Here, Petitioner has made no showing that he is actually innocent. The Court has independently reviewed the record and agrees with the Idaho Court of Appeals that Petitioner's version of events is "implausible":

Here, evidence of the two charged acts of sexual molestation was presented through testimony of S.E. and was corroborated by her mother and by DNA evidence showing Hebert to be the father of S.E.'s child. The child was born in 2001 when S.E. was still seventeen years of age. Hebert's attempt to explain away this proof of intercourse by testifying that not once, but twice, while in a drunken stupor he was raped by S.E. lacks plausibility, as does much of the remainder of his testimony. (B-5, p. 6.)

E. Respondent's Argument of Conclusory Nature of Petitioner's Claims

Respondent also alternatively argues that the following are subject to dismissal because the claims are merely conclusory: Claim One; that portion of Claim Three involving the presentation of witnesses and evidence; and that portion of Claim Four raising an equal protection violation. The Court rejects this argument on the ground that pro se petitioners often have difficulty articulating their claims, and the Court has liberally construed Plaintiff's claims as understood and addressed by the state district court and the state court of appeals. However, some of these claims cannot be heard due to procedural default, as set forth above.

F. Conclusion

Petitioner may proceed only on the following claims: Claim Three (1), (2), (5), (6), (7), (8) and (10) (same as Claims Four (5), (6), (7), (8), (9), (11), & (13)) (ineffective assistance of trial counsel); Claim Three (3) and (9) (same as Claims Four (12) & (14)) (ineffective assistance of trial counsel as to number of peremptory challenges and Juror Michelle Curtis only); Claim Three (4) (same as Four (16)) (as a judicial misconduct due process claim only); Claim Four (17) through (20) (ineffective assistance of appellate counsel, only as to the three subissues addressed by the Idaho Court of Appeals).

All others will be dismissed with prejudice.

ORDER

IT IS ORDERED:

1. Respondent's Motion for Partial Summary Dismissal (Dkt. 16) is GRANTED in part and DENIED in part.

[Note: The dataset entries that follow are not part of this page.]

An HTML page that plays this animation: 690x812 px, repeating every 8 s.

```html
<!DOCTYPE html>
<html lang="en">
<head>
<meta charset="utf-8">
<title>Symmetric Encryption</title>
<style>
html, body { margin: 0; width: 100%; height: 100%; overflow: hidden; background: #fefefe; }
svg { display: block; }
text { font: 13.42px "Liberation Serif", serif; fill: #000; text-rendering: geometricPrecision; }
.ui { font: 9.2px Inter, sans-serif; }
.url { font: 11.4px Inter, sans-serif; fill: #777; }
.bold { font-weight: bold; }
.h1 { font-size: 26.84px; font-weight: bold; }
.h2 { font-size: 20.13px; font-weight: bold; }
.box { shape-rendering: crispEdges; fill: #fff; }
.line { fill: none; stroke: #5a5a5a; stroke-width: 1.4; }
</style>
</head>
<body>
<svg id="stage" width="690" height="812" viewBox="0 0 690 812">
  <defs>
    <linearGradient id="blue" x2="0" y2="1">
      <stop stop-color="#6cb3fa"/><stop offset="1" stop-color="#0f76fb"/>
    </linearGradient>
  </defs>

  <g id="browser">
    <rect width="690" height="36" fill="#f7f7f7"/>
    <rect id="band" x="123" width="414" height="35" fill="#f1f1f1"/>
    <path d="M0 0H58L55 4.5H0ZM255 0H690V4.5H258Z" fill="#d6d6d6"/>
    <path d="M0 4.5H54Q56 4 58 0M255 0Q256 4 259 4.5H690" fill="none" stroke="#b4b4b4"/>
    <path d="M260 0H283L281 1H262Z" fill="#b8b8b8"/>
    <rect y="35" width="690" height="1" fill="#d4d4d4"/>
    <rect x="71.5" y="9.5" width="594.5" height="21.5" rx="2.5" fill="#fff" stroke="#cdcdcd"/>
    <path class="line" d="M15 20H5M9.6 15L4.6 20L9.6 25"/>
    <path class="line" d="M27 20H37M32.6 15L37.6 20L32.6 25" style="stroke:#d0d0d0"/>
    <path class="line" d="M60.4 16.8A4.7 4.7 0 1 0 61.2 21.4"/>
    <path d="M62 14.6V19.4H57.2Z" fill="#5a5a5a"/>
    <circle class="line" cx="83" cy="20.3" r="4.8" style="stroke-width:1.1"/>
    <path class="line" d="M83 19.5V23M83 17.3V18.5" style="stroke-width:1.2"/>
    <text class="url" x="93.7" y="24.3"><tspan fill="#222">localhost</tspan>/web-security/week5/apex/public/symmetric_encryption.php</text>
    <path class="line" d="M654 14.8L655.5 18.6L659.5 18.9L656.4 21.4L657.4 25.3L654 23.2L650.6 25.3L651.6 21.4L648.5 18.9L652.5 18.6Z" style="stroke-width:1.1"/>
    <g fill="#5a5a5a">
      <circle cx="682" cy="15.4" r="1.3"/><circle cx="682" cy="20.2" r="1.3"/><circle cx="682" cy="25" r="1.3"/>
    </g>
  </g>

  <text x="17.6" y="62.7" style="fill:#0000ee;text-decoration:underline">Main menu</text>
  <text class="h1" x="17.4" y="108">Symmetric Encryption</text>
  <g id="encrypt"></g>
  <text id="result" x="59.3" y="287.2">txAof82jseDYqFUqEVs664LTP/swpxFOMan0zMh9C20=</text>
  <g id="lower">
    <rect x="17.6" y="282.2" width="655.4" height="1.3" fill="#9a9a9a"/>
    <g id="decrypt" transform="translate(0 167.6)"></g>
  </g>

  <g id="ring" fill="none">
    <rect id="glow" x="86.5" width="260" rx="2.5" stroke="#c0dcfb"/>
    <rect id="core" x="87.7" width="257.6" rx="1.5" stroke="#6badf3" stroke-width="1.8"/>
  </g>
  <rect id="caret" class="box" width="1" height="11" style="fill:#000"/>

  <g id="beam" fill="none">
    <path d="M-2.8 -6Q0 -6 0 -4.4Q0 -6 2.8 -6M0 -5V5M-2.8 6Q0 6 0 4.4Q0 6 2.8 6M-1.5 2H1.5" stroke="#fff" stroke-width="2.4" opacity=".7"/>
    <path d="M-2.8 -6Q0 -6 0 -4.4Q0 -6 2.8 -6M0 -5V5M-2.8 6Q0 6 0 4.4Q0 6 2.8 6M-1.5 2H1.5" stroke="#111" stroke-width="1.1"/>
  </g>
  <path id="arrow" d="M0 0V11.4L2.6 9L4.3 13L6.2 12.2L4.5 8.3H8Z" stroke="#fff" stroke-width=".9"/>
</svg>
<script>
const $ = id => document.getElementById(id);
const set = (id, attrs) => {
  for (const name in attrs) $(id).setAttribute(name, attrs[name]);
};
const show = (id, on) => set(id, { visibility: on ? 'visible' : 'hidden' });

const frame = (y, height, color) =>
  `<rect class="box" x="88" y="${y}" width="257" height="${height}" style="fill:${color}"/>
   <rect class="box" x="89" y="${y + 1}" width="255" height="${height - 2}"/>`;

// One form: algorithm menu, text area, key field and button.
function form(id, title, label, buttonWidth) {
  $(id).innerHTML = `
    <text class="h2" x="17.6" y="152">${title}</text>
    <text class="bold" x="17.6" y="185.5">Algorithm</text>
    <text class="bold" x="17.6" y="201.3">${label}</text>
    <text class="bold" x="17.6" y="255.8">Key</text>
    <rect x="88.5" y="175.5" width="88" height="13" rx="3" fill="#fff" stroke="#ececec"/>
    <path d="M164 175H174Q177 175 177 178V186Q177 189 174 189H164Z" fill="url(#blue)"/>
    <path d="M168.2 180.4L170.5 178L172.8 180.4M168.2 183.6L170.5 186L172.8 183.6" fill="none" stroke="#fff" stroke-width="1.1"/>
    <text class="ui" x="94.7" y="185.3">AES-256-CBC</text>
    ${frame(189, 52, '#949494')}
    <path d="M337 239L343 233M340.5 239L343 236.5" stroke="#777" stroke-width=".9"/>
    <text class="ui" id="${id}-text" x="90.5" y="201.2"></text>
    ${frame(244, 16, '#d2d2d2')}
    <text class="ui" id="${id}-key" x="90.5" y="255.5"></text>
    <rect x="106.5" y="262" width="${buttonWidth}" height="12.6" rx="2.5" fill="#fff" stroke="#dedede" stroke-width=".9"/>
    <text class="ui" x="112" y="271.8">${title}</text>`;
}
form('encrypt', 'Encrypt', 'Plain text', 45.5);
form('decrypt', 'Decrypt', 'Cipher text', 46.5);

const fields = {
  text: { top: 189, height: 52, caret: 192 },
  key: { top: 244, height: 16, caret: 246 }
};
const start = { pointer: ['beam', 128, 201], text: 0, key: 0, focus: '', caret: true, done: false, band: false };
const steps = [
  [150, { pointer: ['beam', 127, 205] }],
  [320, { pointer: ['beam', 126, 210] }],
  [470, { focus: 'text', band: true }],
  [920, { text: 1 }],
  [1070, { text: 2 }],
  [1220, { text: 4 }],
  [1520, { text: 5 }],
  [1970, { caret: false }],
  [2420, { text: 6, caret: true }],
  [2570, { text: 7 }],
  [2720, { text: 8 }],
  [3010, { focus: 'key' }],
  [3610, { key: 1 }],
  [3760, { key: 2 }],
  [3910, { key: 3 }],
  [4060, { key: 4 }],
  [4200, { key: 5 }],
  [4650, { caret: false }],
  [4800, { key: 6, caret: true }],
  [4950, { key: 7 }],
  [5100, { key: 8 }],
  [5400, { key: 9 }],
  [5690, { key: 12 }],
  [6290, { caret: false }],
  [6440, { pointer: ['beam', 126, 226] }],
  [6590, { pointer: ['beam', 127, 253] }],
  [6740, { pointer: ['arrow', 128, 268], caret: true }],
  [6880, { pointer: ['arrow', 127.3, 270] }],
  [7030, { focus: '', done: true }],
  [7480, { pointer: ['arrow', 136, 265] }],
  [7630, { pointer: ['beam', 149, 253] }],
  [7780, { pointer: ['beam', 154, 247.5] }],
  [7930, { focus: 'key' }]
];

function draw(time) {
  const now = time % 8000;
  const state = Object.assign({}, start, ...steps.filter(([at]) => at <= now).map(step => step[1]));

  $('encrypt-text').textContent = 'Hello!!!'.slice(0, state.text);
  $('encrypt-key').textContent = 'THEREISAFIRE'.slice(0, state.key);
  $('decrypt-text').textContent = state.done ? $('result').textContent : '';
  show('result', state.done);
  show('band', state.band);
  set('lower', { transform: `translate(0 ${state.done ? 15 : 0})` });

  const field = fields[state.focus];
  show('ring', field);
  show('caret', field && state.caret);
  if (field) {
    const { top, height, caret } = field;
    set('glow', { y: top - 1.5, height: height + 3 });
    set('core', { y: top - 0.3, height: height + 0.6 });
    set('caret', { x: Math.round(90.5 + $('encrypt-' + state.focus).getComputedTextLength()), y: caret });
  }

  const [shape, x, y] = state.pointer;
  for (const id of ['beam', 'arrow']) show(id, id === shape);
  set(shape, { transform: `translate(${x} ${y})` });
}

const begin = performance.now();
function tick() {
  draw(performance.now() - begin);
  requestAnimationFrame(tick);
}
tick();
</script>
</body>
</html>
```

2. Petitioner may proceed only on the following claims: Claim Three (1), (2), (5), (6), (7), (8) and (10) (same as Claims Four (5), (6), (7), (8), (9), (11), & (13)) (ineffective assistance of trial counsel); Claim Three (3) and (9) (same as Claims Four (12) & (14)) (ineffective assistance of trial counsel as to number of peremptory challenges and Juror Michelle Curtis only); Claim Three (4) (same as Four (16)) (as a judicial misconduct due process claim only); Claim Four (17) through (20) (ineffective assistance of appellate counsel, only as to the three subissues addressed by the Idaho Court of Appeals). All other claims and sub-issues are dismissed.

3. Petitioner's Motions for Extension of Time to Respond to Motion for Partial Summary Dismissal (Dkts. 18 & 23) are GRANTED. Petitioner's Response (Dkt. 24) is considered timely filed.

4. Respondent shall file an answer regarding the remaining claims no later than December 30, 2010.

5. If Respondent asserts entitlement to summary judgment, Respondent shall file a motion for summary judgment on the remaining claims no later than January 31, 2011. Petitioner's Response shall be due no later than March 4, 2011.


Buy This Entire Record For $7.95

Official citation and/or docket number and footnotes (if any) for this case available with purchase.

Learn more about what you receive with purchase of this case.